Mile-a-minute weed is particularly threatening to forest regeneration by out-competing tree seedlings. It is extremely difficult to eradicate with a single herbicide application due to prolonged seed persistence in the soil.
There are many ﬁeld guides available about invasive plants and their identiﬁcation. The purpose of this particular ﬁeld guide is to give a scientiﬁc synthesis of what is known about the behavior of such species in managed, disturbed, and pristine forested systems in addition to key information for accurate identiﬁcation. Such information will be helpful when prioritizing research questions and choosing the best control strategies. Invasive Plants Field and Reference Guide: An Ecological Perspective of Plant Invaders of Forests and Woodlands-master publication.

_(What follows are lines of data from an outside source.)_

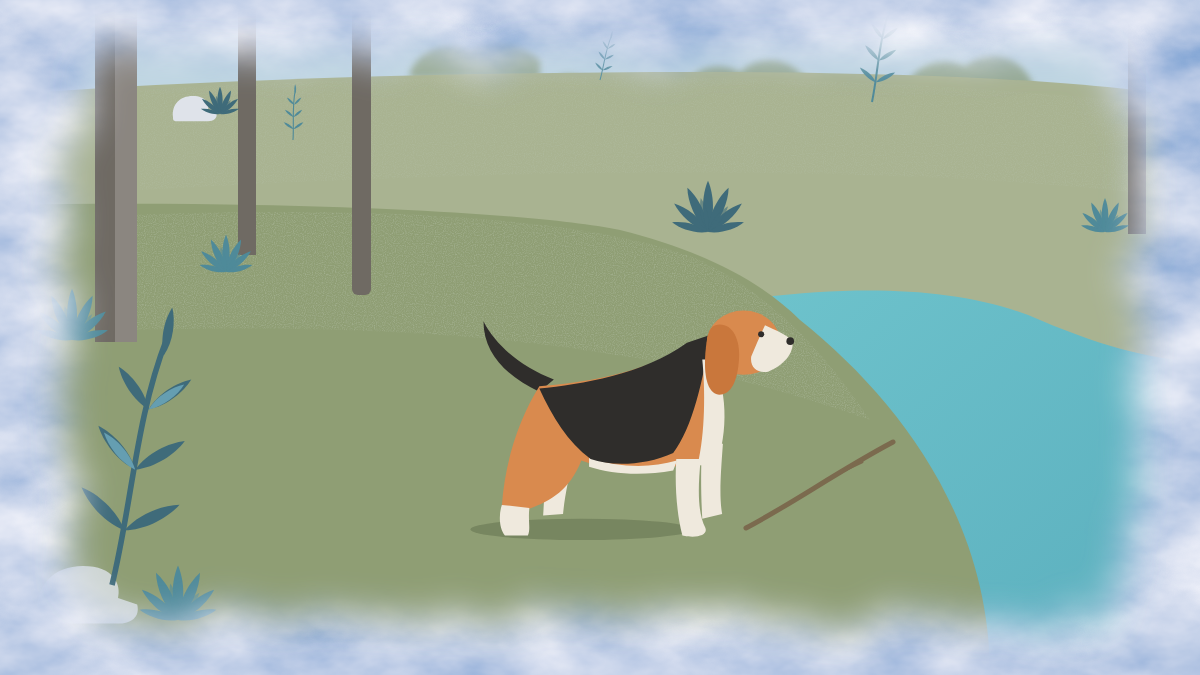
<!DOCTYPE html>
<html lang="en">
<head>
<meta charset="utf-8">
<title>Beagle by the River</title>
<link rel="stylesheet" href="https://fonts.googleapis.com/css2?family=Nunito:wght@400&display=swap">
<style>
  :root {
    --sky: #bfd6e2;
    --far-hill: #a9b391;
    --meadow: #8f9e74;
    --speckle: #7f8f66;
    --river: #6ec3cc;
    --river-deep: #5aaebd;
    --trunk: #8b8680;
    --trunk-dark: #6f6a63;
    --leaf-dark: #3f6b7a;
    --leaf-mid: #4f8a99;
    --leaf-light: #7fc1d6;
    --shrub: #8a9c7a;
    --rock: #dfe3ea;
    --dog-tan: #d98a4e;
    --dog-ear: #c9773c;
    --dog-black: #2f2d2b;
    --dog-white: #efe9dd;
    --stick: #7b6a4e;
    --mist: #4f7fc2;
  }
  html, body { margin: 0; padding: 0; overflow: hidden; background: var(--sky); }
  .canvas { width: 1200px; height: 675px; overflow: hidden; font-family: "Nunito", sans-serif; }
  svg { display: block; }
</style>
</head>
<body>
<div class="canvas">
<svg width="1200" height="675" viewBox="0 0 1200 675" role="img" aria-label="A beagle standing on a grassy bank beside a river, with a stick on the ground, framed by blue mist">
  <defs>
    <path id="leaf-blade" d="M0,0 C-9,-20 -7,-46 0,-62 C7,-46 9,-20 0,0Z"/>
    <g id="bush">
      <use href="#leaf-blade" transform="rotate(-75) scale(0.8)"/>
      <use href="#leaf-blade" transform="rotate(-50) scale(0.95)"/>
      <use href="#leaf-blade" transform="rotate(-25) scale(1.05)"/>
      <use href="#leaf-blade" transform="rotate(0) scale(1.1)"/>
      <use href="#leaf-blade" transform="rotate(25) scale(1.05)"/>
      <use href="#leaf-blade" transform="rotate(50) scale(0.95)"/>
      <use href="#leaf-blade" transform="rotate(75) scale(0.8)"/>
      <use href="#leaf-blade" transform="rotate(-12) scale(0.75)" opacity="0.6"/>
      <use href="#leaf-blade" transform="rotate(38) scale(0.7)" opacity="0.6"/>
    </g>
    <g id="fern-sprig">
      <path d="M0,0 C2,-30 -2,-60 4,-90" fill="none" stroke="currentColor" stroke-width="2"/>
      <use href="#leaf-blade" transform="translate(1,-20) rotate(-55) scale(0.35)"/>
      <use href="#leaf-blade" transform="translate(1,-20) rotate(55) scale(0.35)"/>
      <use href="#leaf-blade" transform="translate(1,-42) rotate(-50) scale(0.33)"/>
      <use href="#leaf-blade" transform="translate(1,-42) rotate(50) scale(0.33)"/>
      <use href="#leaf-blade" transform="translate(2,-64) rotate(-45) scale(0.3)"/>
      <use href="#leaf-blade" transform="translate(2,-64) rotate(45) scale(0.3)"/>
      <use href="#leaf-blade" transform="translate(4,-84) rotate(0) scale(0.28)"/>
    </g>
    <g id="rock">
      <path d="M-30,10 C-32,-8 -20,-20 -2,-20 C18,-20 22,-8 20,0 L32,4 C34,12 28,16 20,16 L-24,16 C-30,16 -30,14 -30,10Z"/>
    </g>
    <linearGradient id="river-shade" x1="0" y1="0" x2="1" y2="1">
      <stop offset="0" stop-color="var(--river)"/>
      <stop offset="1" stop-color="var(--river-deep)"/>
    </linearGradient>
    <filter id="speckle" x="0" y="0" width="100%" height="100%">
      <feTurbulence type="fractalNoise" baseFrequency="0.9" numOctaves="1" seed="4" result="noise"/>
      <feColorMatrix in="noise" type="matrix" values="0 0 0 0 0.45  0 0 0 0 0.52  0 0 0 0 0.38  0 0 0 -2.4 1.35"/>
      <feComposite in2="SourceGraphic" operator="in"/>
    </filter>
    <filter id="mist-cloud" x="0" y="0" width="100%" height="100%">
      <feTurbulence type="fractalNoise" baseFrequency="0.008 0.014" numOctaves="5" seed="7" result="noise"/>
      <feColorMatrix in="noise" type="matrix" values="0.9 0 0 0 0.12  0.7 0 0 0 0.3  0.4 0 0 0 0.62  0 0 0 0 1"/>
    </filter>
    <filter id="mist-edge" x="-10%" y="-10%" width="120%" height="120%">
      <feTurbulence type="fractalNoise" baseFrequency="0.02" numOctaves="3" seed="2" result="warp"/>
      <feDisplacementMap in="SourceGraphic" in2="warp" scale="60"/>
      <feGaussianBlur stdDeviation="18"/>
    </filter>
    <mask id="mist-frame">
      <rect width="1200" height="675" fill="#fff"/>
      <rect x="70" y="55" width="1060" height="560" rx="60" fill="#000" filter="url(#mist-edge)"/>
    </mask>
    <filter id="soft" x="-20%" y="-20%" width="140%" height="140%">
      <feGaussianBlur stdDeviation="3"/>
    </filter>
  </defs>

  <!-- sky and land -->
  <rect class="sky" width="1200" height="675" fill="var(--sky)"/>
  <g class="horizon-shrubs" fill="var(--shrub)" opacity="0.75" filter="url(#soft)">
    <path d="M410,72 C420,48 450,40 470,50 C490,36 520,42 540,60 L540,78 L410,78Z"/>
    <path d="M498,100 C505,84 530,80 545,88 C560,66 590,72 596,100Z"/>
    <path d="M682,92 C690,66 720,60 740,72 C760,52 800,56 812,92Z"/>
    <path d="M905,88 C915,62 945,56 965,66 C990,46 1025,56 1035,90Z"/>
  </g>
  <path class="far-field" d="M0,95 C200,80 450,72 700,72 C900,72 1100,80 1200,100 L1200,675 L0,675Z" fill="var(--far-hill)"/>
  <path class="far-field-texture" d="M140,90 C450,70 900,70 1200,110 L1200,200 C900,160 500,170 140,190Z" fill="var(--far-hill)" filter="url(#speckle)" opacity="0.5"/>

  <path class="river" d="M740,300 C850,285 960,285 1040,320 C1110,350 1160,360 1200,362 L1200,675 L987,675 C985,560 940,420 740,300Z" fill="url(#river-shade)"/>
  <path class="near-meadow" d="M0,205 C250,200 520,210 620,230 C700,250 760,280 800,320 C900,400 990,520 990,675 L0,675Z" fill="var(--meadow)"/>
  <path class="meadow-texture" d="M130,215 C400,205 600,220 700,260 C780,300 830,360 870,420 C700,360 500,320 130,330Z" fill="var(--meadow)" filter="url(#speckle)" opacity="0.55"/>

  <!-- trees -->
  <g class="tree-trunks">
    <rect x="95" y="0" width="42" height="342" fill="var(--trunk)"/>
    <rect x="95" y="0" width="20" height="342" fill="var(--trunk-dark)"/>
    <rect x="238" y="0" width="18" height="255" fill="var(--trunk-dark)"/>
    <rect x="352" y="0" width="19" height="295" rx="6" fill="var(--trunk-dark)"/>
    <rect x="1128" y="0" width="18" height="234" fill="var(--trunk-dark)"/>
  </g>

  <!-- rocks -->
  <use href="#rock" class="rock-far" transform="translate(194,110) scale(0.7)" fill="var(--rock)"/>
  <use href="#rock" class="rock-near" transform="translate(86,598) scale(1.6)" fill="var(--rock)" opacity="0.8"/>

  <!-- foliage -->
  <g class="bushes">
    <use href="#bush" transform="translate(708,232) scale(0.75)" fill="var(--leaf-dark)"/>
    <use href="#bush" transform="translate(226,272) scale(0.55)" fill="var(--leaf-mid)"/>
    <use href="#bush" transform="translate(72,340) scale(0.75)" fill="var(--leaf-mid)"/>
    <use href="#bush" transform="translate(1105,232) scale(0.5)" fill="var(--leaf-mid)"/>
    <use href="#bush" transform="translate(220,114) scale(0.4)" fill="var(--leaf-dark)"/>
    <use href="#bush" transform="translate(178,620) scale(0.8)" fill="var(--leaf-mid)"/>
  </g>
  <g class="fern-sprigs">
    <use href="#fern-sprig" transform="translate(293,140) scale(0.55)" fill="var(--leaf-mid)" color="var(--leaf-mid)"/>
    <use href="#fern-sprig" transform="translate(600,80) scale(0.5) rotate(12)" fill="var(--leaf-mid)" color="var(--leaf-mid)"/>
    <use href="#fern-sprig" transform="translate(872,102) scale(1) rotate(8)" fill="var(--leaf-mid)" color="var(--leaf-mid)"/>
    <use href="#fern-sprig" transform="translate(112,585) scale(2.8) rotate(10)" fill="var(--leaf-dark)" color="var(--leaf-dark)"/>
    <g transform="translate(112,585) scale(2.8) rotate(10)" fill="var(--leaf-light)" opacity="0.6">
      <use href="#leaf-blade" transform="translate(1,-42) rotate(-50) scale(0.28)"/>
      <use href="#leaf-blade" transform="translate(2,-64) rotate(45) scale(0.25)"/>
    </g>
  </g>

  <!-- stick -->
  <path class="stick" d="M746,528 C790,505 840,470 893,442" stroke="var(--stick)" stroke-width="5" stroke-linecap="round" fill="none"/>
  <path d="M845,470 L862,462" stroke="var(--stick)" stroke-width="3" stroke-linecap="round"/>

  <!-- beagle -->
  <g class="beagle" transform="scale(0.765)">
    <ellipse cx="760" cy="692" rx="145" ry="14" fill="#5f6e4c" opacity="0.5"/>
    <path class="tail" d="M705,512 C662,492 632,462 632,420 C648,452 682,480 724,496Z" fill="var(--dog-black)"/>
    <path class="back-hind-leg" d="M720,590 L752,590 C744,620 738,650 736,672 L710,674 C712,640 714,612 720,590Z" fill="var(--dog-white)"/>
    <path class="back-front-leg" d="M918,580 L945,580 C942,620 940,650 944,672 L918,678 C916,640 916,610 918,580Z" fill="var(--dog-white)"/>
    <path class="body" d="M705,505 C760,500 840,490 900,450 L932,452 C950,500 948,560 930,600 L880,610 C840,616 790,614 760,602 C745,640 720,655 692,665 L656,662 C660,600 680,545 705,505Z" fill="var(--dog-tan)"/>
    <path class="hind-paw" d="M656,660 L692,664 C690,680 694,692 690,700 L660,700 C652,690 652,672 656,660Z" fill="var(--dog-white)"/>
    <path class="belly" d="M770,598 C810,612 850,612 885,602 L880,615 C840,622 800,620 770,610Z" fill="var(--dog-white)"/>
    <path class="front-leg" d="M884,600 L916,600 C912,640 912,670 922,690 C926,700 910,704 892,700 C884,670 882,630 884,600Z" fill="var(--dog-white)"/>
    <path class="saddle" d="M705,508 C760,502 840,490 898,448 L928,438 C920,495 905,560 880,592 C845,608 800,610 772,600 C742,578 722,545 705,508Z" fill="var(--dog-black)"/>
    <path class="chest" d="M928,470 C952,505 952,565 936,610 L912,608 C922,565 922,510 918,470Z" fill="var(--dog-white)"/>
    <ellipse class="head" cx="972" cy="448" rx="48" ry="42" fill="var(--dog-tan)"/>
    <path class="muzzle" d="M1000,425 C1015,432 1030,438 1036,446 C1038,462 1024,478 1004,486 C990,488 980,480 982,466 C988,452 994,438 1000,425Z" fill="var(--dog-white)"/>
    <circle class="nose" cx="1033" cy="446" r="5" fill="var(--dog-black)"/>
    <circle class="eye" cx="995" cy="437" r="4" fill="var(--dog-black)"/>
    <path class="ear" d="M935,425 C955,420 968,440 966,470 C964,498 956,516 940,516 C924,514 920,490 922,462 C924,440 926,428 935,425Z" fill="var(--dog-ear)"/>
  </g>

  <!-- mist frame -->
  <rect class="mist" width="1200" height="675" filter="url(#mist-cloud)" mask="url(#mist-frame)"/>
</svg>
</div>
</body>
</html>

Nonnative invasive plants are increasing in number of locations and severity, making them one of the toughest long-term land management issues. Invasive plants pose significant threats to ecologic integrity, forest regeneration, water quality, and resilience of native forests. There are now too many nonnative invasive species to control them everywhere, so choosing critical locations and designing effective control treatments are needed for meaningful habitat conservation.
Forest Health Protection programs emphasize protecting the long-term health and sustainability of our forests. Our major responsibilities are to assist the States with implementing their forest health programs and to provide forest health support on National Forests and other Federal lands. Activities include identification and evaluation of insect and disease problems, provision of resource materials and management recommendations in forests and nurseries, training in hazard tree management, and assistance with major forest pest control projects.
We have over 250 specialists in the areas of forest entomology, forest pathology, invasive plants, pesticide use, survey and monitoring, suppression and control, assessment and applied sciences, and other forest health-related services.
Seven major river basins drain the more than 1,000 square miles of New Hampshire’s coastal watershed into the Atlantic Ocean. The region includes diverse ecosystems— coastal bays, forests, agricultural lands, tidal rivers, salt marshes, freshwater rivers, and lakes and ponds. This coastal watershed area provides essential habitats for more than 130 rare native species. Invasive species pose a major threat to these delicate and diverse ecosystems. Native plants often cannot compete with invasive plants that displace them after becoming established.